### The task
Show each line of the listing in which the word "shorts" occurs.

*** Recorded information Section Begins ***

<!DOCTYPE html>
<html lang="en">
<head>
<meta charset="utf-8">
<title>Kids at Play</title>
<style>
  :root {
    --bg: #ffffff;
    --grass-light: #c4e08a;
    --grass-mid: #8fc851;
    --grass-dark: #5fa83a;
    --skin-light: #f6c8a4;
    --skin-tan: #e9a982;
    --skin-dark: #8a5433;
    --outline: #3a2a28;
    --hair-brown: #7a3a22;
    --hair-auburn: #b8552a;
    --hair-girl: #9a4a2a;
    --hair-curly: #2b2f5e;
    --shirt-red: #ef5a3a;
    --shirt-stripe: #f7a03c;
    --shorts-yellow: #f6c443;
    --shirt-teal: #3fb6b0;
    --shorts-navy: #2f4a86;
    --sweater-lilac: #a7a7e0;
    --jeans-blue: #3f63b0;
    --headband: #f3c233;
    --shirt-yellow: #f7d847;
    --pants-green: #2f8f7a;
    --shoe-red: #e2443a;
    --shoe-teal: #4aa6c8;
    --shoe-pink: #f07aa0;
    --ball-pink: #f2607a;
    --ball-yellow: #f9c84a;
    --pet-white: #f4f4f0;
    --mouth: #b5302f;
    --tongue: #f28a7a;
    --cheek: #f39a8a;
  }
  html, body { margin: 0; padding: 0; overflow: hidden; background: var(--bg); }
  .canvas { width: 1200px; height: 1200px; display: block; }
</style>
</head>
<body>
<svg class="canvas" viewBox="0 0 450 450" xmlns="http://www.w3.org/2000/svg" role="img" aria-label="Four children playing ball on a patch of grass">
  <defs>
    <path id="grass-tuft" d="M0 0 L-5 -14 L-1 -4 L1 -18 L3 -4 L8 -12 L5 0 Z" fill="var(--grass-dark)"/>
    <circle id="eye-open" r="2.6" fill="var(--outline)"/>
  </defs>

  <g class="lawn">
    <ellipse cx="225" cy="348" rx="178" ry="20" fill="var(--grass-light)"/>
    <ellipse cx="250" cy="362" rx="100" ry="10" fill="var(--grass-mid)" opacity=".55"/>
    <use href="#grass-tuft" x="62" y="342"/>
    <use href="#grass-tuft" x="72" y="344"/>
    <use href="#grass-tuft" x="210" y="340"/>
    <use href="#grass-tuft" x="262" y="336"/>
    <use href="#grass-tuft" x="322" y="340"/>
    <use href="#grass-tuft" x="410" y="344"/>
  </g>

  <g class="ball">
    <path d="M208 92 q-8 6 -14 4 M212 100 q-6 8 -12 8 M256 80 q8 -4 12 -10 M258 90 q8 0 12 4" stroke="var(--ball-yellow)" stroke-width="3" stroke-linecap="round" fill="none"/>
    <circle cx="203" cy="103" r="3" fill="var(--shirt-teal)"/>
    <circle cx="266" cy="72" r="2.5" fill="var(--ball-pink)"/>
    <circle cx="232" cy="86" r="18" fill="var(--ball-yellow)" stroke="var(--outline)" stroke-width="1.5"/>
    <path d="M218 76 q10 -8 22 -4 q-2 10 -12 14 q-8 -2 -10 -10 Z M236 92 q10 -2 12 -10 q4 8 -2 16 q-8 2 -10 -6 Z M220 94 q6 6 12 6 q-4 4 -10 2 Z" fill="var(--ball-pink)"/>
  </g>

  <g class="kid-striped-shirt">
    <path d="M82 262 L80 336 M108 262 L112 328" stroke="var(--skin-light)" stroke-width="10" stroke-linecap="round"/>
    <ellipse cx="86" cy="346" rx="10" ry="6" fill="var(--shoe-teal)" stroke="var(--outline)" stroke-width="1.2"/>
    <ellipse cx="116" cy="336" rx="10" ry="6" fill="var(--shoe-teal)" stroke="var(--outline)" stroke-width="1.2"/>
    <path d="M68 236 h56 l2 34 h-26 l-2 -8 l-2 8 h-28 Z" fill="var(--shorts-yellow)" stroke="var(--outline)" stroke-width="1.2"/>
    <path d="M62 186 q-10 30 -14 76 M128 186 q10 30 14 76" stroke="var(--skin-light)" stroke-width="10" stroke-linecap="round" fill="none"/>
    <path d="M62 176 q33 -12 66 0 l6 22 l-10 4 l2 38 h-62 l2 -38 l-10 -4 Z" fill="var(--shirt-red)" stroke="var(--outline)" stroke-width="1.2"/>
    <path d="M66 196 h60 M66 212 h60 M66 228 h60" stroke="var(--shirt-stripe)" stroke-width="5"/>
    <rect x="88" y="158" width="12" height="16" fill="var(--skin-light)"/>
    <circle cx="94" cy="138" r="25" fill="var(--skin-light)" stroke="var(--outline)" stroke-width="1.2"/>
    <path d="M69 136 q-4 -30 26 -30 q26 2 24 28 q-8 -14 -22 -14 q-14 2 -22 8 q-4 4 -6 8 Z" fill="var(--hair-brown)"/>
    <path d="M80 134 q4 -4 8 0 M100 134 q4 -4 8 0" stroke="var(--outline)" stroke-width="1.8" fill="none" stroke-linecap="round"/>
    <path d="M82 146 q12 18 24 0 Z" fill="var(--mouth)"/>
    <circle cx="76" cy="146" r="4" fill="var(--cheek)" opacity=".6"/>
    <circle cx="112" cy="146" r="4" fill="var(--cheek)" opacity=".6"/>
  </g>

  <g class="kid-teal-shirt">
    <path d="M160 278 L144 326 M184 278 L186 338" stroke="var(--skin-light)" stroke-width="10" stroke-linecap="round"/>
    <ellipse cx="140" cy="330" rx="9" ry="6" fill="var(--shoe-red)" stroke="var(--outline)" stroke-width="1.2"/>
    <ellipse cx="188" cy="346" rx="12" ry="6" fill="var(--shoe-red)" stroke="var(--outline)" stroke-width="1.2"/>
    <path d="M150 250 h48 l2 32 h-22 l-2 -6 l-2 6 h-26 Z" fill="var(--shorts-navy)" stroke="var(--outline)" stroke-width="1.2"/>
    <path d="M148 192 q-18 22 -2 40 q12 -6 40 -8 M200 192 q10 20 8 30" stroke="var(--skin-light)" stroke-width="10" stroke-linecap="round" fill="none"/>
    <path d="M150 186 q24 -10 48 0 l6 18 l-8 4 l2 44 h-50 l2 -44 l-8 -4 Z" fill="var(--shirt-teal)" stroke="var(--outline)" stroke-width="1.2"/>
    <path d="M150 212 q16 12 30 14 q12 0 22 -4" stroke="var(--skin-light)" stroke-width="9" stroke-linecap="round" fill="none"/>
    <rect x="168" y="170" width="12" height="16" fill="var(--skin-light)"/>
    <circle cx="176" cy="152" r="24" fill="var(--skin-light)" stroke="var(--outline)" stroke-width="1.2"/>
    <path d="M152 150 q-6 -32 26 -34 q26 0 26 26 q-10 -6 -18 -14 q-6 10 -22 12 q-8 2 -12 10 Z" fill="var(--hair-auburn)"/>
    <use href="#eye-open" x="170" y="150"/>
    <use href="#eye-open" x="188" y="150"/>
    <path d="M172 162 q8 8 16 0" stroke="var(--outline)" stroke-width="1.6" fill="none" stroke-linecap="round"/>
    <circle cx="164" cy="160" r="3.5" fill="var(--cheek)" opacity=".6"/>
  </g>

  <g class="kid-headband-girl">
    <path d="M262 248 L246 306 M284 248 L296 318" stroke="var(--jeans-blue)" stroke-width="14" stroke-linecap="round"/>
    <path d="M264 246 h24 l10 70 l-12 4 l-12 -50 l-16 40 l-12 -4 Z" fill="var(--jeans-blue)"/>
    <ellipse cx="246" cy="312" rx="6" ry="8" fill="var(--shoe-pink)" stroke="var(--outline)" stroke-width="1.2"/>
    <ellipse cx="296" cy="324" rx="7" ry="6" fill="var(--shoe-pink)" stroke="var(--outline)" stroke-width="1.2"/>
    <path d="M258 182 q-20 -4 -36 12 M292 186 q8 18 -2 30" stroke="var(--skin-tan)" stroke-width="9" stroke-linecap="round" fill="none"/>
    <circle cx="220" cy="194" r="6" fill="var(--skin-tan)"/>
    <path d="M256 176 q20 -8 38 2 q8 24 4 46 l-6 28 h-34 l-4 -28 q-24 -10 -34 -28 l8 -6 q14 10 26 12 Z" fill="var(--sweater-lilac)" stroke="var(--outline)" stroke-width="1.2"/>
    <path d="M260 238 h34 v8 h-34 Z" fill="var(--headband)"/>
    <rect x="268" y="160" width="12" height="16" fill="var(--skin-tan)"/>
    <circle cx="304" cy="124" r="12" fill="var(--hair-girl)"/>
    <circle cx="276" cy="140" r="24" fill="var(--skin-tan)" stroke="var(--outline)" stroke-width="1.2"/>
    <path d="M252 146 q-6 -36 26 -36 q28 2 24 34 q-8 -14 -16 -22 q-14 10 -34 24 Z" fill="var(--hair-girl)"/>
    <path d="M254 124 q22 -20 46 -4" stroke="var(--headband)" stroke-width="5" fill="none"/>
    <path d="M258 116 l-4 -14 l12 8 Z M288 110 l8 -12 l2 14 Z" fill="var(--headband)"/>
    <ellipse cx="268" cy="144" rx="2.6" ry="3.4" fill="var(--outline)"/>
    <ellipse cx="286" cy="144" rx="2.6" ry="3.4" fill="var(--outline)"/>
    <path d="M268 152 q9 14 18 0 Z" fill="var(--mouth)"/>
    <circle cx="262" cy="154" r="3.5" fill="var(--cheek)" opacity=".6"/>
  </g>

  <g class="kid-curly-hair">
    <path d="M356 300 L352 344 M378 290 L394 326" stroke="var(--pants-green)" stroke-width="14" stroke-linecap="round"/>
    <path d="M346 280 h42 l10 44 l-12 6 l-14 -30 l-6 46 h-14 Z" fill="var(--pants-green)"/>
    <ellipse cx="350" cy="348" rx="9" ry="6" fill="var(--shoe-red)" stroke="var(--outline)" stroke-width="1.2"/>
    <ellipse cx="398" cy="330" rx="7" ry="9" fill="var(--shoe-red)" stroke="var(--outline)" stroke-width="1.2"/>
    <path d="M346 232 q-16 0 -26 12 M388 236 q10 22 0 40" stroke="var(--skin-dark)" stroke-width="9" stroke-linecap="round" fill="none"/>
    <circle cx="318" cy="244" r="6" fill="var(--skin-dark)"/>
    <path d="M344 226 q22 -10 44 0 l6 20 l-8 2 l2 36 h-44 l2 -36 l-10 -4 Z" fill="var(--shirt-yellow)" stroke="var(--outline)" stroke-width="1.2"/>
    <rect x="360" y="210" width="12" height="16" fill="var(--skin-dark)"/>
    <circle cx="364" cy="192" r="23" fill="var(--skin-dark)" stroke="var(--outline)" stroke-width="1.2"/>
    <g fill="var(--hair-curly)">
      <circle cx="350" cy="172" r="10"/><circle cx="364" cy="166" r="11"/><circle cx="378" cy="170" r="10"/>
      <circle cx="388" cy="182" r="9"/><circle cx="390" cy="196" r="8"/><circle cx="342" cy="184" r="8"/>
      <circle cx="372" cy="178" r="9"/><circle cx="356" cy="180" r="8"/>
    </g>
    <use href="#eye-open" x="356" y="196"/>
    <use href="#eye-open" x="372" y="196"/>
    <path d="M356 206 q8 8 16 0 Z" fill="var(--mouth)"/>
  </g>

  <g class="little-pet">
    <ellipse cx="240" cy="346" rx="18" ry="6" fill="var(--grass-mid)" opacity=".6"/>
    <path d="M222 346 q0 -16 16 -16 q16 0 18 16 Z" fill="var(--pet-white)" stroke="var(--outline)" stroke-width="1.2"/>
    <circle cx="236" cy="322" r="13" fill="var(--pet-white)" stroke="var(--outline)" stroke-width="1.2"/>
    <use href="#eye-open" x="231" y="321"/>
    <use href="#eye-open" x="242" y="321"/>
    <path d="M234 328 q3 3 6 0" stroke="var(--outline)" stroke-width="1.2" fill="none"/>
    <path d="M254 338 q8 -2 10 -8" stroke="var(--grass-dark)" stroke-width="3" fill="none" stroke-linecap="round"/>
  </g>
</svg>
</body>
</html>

*** Recorded information Section Ends ***

### Answer space
    --shorts-yellow: #f6c443;
    --shorts-navy: #2f4a86;
    <path d="M68 236 h56 l2 34 h-26 l-2 -8 l-2 8 h-28 Z" fill="var(--shorts-yellow)" stroke="var(--outline)" stroke-width="1.2"/>
    <path d="M150 250 h48 l2 32 h-22 l-2 -6 l-2 6 h-26 Z" fill="var(--shorts-navy)" stroke="var(--outline)" stroke-width="1.2"/>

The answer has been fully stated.